Records provided START
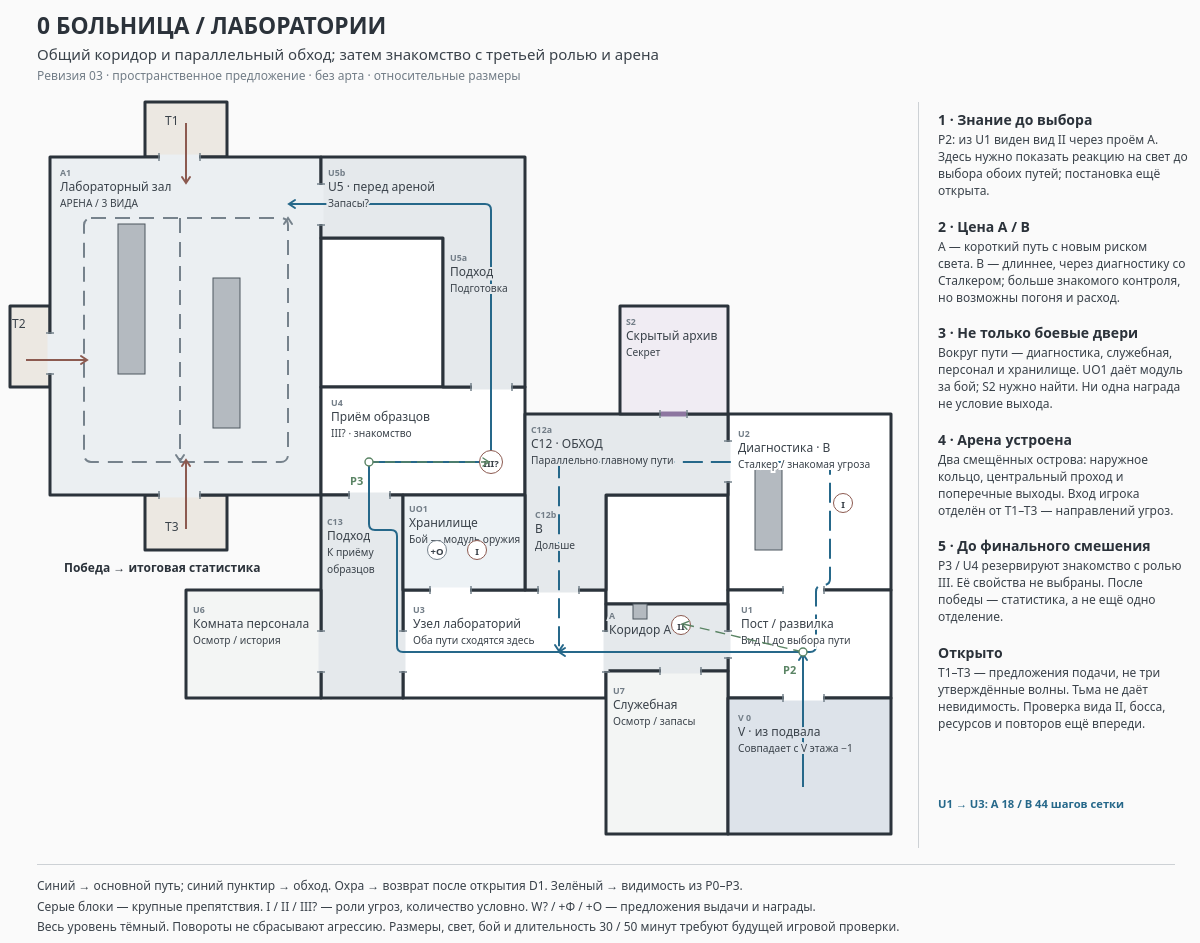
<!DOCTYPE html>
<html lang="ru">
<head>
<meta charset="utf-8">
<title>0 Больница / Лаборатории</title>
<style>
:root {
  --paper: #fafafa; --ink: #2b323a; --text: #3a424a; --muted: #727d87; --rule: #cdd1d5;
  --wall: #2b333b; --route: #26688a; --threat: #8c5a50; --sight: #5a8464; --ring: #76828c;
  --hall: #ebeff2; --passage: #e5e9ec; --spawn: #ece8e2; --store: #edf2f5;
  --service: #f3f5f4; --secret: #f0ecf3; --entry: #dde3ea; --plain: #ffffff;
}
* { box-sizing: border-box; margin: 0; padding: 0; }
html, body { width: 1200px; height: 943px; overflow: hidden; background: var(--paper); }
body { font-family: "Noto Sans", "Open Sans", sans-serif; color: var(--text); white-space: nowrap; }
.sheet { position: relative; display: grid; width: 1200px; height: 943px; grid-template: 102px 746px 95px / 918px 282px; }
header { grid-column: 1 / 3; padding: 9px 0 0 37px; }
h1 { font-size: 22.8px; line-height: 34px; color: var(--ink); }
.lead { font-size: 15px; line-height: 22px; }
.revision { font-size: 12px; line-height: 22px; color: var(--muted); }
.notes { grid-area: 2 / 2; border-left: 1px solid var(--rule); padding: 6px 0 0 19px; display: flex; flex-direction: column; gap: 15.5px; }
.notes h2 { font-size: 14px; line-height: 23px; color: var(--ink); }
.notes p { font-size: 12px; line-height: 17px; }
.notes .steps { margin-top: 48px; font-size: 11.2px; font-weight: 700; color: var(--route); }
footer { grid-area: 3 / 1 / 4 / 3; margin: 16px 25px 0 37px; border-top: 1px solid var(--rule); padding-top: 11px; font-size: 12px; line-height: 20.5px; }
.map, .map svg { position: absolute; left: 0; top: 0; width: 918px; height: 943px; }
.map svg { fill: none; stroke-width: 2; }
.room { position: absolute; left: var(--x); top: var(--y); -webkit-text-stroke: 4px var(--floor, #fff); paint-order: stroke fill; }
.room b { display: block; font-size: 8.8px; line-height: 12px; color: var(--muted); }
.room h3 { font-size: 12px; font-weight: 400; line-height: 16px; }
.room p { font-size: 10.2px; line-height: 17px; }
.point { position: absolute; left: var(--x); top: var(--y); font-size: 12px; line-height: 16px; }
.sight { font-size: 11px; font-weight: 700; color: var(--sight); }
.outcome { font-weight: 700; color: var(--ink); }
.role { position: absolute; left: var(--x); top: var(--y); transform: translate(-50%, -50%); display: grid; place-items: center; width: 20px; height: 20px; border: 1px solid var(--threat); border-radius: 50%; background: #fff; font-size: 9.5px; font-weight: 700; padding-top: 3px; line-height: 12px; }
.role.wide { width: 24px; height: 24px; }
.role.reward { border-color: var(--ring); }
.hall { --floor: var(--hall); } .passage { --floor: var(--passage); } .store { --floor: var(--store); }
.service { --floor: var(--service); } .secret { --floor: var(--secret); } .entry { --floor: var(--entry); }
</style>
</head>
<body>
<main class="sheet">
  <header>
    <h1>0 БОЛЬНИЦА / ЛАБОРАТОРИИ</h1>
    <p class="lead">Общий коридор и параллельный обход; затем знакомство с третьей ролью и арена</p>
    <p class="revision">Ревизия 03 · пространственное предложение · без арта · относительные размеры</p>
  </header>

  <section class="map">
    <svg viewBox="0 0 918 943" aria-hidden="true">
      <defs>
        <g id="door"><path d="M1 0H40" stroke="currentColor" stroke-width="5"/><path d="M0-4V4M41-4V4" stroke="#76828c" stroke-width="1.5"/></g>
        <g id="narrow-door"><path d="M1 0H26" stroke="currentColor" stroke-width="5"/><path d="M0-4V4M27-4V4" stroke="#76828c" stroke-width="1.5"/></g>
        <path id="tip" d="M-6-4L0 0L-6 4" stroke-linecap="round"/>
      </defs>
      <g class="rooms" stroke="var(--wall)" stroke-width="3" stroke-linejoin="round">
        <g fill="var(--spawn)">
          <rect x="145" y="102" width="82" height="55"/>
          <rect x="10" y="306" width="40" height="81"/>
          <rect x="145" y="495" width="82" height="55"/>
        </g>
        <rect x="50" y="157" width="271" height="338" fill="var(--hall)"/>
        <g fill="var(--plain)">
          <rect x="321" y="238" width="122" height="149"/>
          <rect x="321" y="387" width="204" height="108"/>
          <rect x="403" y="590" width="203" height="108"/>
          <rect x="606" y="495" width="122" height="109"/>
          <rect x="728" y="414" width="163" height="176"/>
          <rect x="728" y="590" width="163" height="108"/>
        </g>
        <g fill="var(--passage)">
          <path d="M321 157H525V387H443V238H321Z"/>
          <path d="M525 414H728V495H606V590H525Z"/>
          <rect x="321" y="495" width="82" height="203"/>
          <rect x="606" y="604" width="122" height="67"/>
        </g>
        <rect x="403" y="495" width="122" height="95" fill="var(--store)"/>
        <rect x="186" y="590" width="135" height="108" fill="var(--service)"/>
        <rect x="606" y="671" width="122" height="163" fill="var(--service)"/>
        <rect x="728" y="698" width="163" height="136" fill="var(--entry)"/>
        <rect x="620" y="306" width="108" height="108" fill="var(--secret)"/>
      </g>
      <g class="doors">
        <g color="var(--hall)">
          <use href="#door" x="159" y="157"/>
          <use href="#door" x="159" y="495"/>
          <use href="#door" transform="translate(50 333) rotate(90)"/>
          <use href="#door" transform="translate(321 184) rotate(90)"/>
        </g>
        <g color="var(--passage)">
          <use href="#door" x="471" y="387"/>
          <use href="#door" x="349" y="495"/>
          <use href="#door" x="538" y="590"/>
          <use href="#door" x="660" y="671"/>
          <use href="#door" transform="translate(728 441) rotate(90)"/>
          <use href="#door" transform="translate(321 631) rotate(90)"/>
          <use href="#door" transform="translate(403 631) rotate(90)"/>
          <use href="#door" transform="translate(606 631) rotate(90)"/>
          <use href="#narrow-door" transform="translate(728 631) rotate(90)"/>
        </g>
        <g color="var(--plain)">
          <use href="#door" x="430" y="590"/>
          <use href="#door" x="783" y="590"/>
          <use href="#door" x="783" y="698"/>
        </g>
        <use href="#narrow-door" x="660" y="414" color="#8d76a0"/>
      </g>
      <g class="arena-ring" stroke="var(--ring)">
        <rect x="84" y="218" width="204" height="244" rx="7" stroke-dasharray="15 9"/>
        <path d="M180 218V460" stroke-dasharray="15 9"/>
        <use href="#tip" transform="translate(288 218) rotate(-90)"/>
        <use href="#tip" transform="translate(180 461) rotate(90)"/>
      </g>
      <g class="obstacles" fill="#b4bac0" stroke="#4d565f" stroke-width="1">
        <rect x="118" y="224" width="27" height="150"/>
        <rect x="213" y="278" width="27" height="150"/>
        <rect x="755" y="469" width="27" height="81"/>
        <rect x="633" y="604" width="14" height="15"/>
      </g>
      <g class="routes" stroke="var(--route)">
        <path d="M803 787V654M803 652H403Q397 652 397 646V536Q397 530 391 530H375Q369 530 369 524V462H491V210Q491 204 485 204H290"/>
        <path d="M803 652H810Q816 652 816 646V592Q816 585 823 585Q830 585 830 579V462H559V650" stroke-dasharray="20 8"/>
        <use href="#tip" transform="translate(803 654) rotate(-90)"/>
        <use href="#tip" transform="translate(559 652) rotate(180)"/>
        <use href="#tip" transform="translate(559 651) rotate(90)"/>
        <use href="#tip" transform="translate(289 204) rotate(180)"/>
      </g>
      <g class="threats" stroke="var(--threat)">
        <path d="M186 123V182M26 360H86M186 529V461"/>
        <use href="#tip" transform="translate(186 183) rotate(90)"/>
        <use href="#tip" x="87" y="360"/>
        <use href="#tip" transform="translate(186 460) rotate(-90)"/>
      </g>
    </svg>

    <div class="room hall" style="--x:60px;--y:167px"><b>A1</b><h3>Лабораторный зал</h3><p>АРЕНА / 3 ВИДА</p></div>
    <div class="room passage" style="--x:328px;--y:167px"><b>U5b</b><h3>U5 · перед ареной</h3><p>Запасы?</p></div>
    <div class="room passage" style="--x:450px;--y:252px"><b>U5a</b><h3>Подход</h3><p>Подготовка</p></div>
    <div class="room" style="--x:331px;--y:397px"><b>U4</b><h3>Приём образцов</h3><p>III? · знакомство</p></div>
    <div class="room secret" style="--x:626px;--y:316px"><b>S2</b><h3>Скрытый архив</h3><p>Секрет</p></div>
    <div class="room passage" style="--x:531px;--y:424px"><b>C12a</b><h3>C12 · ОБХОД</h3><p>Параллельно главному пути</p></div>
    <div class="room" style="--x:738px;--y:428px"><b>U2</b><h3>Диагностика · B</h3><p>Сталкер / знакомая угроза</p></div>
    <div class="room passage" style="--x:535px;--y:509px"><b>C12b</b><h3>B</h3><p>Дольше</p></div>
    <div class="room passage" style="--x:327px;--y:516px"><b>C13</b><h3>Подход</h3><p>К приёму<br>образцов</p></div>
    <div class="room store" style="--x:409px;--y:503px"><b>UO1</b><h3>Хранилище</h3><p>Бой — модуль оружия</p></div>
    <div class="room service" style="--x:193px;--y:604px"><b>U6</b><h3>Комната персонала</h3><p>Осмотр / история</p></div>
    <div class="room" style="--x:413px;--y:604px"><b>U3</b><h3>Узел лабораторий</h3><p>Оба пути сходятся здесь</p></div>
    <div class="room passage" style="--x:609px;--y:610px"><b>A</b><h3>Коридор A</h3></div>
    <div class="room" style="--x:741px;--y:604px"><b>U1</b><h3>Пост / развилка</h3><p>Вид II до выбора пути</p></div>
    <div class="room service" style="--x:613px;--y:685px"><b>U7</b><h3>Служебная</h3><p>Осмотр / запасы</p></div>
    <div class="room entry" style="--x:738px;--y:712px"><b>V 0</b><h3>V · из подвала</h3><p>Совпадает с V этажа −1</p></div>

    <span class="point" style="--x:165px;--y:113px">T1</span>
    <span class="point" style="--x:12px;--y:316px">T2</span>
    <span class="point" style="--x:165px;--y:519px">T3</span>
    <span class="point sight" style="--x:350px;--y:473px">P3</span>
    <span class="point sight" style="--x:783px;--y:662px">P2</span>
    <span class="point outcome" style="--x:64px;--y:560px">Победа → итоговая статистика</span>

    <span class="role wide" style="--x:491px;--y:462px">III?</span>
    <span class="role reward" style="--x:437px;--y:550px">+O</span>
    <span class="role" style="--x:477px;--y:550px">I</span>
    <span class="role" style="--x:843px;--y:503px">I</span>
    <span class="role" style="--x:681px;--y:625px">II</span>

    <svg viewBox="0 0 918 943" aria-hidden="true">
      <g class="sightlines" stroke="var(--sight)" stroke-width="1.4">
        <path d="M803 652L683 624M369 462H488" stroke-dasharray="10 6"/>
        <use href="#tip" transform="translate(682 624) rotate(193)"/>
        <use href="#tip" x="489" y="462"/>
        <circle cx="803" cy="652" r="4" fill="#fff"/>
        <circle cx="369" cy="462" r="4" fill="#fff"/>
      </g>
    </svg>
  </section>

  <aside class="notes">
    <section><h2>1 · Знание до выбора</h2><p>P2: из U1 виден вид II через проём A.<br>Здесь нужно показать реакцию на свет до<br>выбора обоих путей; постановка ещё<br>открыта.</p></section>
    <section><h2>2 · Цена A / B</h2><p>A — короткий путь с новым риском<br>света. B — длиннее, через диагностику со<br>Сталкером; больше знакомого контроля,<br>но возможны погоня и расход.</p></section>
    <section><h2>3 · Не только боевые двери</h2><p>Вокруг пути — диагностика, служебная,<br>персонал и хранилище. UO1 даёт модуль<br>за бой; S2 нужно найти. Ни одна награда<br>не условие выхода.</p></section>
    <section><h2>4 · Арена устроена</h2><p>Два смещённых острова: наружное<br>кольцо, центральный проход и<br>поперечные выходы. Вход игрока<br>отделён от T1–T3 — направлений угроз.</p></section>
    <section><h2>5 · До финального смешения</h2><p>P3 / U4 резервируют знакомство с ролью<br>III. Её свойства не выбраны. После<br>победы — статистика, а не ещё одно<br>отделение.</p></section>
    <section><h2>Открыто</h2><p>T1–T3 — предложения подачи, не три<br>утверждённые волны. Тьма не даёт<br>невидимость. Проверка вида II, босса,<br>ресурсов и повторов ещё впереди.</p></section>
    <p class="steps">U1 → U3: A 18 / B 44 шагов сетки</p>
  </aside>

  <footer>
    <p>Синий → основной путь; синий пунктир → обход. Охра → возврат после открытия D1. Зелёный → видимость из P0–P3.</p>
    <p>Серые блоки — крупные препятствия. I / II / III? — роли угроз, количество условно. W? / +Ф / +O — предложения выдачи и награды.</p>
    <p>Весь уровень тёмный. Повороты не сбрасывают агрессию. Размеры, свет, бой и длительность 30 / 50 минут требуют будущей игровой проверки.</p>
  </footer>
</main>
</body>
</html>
Records provided END
Records provided START
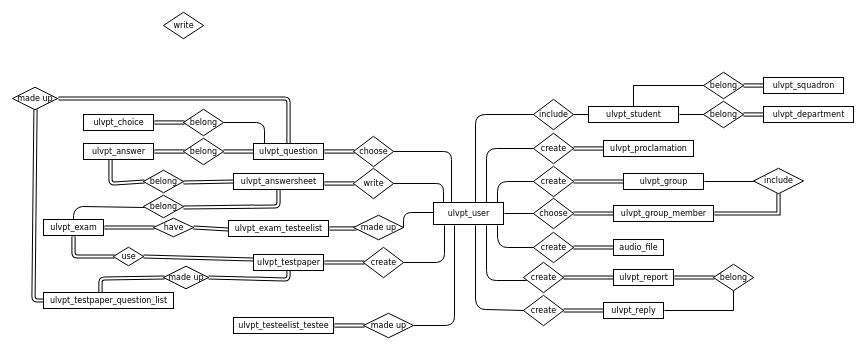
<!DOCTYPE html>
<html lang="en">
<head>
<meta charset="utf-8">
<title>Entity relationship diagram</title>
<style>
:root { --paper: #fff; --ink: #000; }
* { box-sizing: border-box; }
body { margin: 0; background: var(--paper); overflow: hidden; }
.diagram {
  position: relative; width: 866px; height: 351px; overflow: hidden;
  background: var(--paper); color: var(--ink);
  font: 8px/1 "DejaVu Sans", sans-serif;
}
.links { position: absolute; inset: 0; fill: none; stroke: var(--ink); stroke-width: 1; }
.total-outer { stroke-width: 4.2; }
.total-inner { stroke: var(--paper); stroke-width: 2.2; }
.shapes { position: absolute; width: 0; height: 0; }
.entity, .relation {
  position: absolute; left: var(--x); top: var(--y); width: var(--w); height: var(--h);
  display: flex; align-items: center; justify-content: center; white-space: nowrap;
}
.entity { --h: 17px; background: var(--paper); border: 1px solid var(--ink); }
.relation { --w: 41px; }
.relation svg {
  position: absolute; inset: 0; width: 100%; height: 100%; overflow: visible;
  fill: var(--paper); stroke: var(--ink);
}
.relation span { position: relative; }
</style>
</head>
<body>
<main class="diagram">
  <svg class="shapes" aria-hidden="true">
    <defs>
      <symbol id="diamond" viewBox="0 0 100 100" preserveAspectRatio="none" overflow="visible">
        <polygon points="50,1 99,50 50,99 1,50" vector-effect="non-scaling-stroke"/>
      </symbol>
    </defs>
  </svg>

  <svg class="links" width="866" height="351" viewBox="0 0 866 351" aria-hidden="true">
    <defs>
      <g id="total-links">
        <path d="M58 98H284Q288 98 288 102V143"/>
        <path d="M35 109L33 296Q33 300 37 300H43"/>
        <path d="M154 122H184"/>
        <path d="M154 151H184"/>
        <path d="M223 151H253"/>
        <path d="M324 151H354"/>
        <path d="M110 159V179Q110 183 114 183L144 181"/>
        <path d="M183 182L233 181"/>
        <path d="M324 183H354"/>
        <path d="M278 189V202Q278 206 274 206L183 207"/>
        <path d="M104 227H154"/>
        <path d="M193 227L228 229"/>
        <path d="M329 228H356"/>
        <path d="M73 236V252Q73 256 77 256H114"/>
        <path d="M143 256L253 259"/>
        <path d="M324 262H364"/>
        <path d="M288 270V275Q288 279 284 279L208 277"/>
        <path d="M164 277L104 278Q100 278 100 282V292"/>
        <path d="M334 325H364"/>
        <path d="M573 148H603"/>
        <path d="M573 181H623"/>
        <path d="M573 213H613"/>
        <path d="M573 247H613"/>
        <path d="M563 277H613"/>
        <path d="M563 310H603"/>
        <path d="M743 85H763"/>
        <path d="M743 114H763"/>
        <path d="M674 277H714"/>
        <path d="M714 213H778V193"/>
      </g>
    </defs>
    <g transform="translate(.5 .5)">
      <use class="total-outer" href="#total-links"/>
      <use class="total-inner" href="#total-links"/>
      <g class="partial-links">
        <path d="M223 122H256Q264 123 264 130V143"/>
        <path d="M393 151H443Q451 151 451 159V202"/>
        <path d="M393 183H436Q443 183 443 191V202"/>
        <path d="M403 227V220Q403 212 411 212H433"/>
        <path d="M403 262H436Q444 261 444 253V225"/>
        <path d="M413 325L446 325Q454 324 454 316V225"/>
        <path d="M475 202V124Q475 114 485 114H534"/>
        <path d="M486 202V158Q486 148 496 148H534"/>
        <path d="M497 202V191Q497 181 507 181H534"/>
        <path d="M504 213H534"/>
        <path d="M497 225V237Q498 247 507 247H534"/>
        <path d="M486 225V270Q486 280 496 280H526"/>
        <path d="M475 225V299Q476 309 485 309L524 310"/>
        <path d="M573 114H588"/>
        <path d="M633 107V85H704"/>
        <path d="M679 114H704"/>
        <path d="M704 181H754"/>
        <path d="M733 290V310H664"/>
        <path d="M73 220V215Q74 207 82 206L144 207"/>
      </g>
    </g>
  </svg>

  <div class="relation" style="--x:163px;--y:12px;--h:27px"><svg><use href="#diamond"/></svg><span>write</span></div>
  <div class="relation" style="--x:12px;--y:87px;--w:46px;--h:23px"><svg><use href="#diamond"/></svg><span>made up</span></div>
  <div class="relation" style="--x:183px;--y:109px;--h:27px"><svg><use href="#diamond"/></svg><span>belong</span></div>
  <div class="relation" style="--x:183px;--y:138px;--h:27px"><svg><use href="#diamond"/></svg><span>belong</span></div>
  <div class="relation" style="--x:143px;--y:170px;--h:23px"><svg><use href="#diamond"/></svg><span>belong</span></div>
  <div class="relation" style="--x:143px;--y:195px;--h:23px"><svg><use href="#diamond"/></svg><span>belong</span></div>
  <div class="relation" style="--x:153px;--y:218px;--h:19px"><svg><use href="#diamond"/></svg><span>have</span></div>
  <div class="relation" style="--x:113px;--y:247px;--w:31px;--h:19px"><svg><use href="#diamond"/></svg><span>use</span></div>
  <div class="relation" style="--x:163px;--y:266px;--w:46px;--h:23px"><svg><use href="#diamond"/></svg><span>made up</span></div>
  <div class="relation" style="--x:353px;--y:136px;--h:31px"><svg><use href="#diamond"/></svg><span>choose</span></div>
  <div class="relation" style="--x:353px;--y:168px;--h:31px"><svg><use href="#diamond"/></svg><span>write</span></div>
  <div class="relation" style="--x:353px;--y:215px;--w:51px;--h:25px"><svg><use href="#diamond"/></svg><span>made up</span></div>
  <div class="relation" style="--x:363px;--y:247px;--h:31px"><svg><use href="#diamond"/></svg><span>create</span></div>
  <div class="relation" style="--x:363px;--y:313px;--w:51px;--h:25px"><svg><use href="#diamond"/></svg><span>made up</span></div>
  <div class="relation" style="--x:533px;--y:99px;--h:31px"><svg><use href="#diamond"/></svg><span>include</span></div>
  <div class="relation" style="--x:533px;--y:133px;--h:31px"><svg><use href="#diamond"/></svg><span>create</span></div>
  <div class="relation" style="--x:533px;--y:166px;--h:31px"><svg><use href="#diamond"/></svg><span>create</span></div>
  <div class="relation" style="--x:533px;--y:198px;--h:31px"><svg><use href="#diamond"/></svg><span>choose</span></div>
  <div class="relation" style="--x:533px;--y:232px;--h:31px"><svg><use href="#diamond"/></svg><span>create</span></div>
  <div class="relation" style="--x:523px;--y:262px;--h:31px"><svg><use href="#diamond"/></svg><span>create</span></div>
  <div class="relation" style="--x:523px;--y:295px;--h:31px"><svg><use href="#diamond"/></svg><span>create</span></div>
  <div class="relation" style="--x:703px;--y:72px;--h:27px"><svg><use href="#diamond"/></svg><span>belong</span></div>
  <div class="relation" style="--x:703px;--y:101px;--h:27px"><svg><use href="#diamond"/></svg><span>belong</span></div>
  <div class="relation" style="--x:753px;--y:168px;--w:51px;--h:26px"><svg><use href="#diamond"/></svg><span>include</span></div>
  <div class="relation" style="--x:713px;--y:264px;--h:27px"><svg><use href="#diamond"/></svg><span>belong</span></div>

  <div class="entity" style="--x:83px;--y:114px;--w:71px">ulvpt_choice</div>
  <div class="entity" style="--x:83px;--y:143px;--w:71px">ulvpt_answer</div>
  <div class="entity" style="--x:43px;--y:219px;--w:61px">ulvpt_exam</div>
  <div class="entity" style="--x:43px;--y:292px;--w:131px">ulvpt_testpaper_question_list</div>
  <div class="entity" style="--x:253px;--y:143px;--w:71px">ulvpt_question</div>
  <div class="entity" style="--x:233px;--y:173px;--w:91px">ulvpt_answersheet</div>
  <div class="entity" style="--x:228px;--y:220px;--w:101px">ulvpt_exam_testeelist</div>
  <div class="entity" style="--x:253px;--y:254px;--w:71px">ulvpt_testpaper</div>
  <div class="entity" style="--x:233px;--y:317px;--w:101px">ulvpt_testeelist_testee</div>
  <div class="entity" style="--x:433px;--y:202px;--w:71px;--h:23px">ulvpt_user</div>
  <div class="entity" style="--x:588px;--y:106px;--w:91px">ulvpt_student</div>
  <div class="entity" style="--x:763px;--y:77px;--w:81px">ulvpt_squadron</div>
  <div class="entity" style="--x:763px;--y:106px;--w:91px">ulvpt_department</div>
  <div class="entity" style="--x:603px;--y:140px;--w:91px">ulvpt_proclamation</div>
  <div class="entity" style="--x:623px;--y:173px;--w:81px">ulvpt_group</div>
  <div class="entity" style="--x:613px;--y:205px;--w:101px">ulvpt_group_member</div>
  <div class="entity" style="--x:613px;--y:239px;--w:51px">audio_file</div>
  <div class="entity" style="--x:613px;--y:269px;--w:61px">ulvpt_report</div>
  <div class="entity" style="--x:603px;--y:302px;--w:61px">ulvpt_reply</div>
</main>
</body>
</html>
Records provided END
What you need to do
Select every line in the records above that contains the word "include".

Task solution
  <div class="relation" style="--x:533px;--y:99px;--h:31px"><svg><use href="#diamond"/></svg><span>include</span></div>
  <div class="relation" style="--x:753px;--y:168px;--w:51px;--h:26px"><svg><use href="#diamond"/></svg><span>include</span></div>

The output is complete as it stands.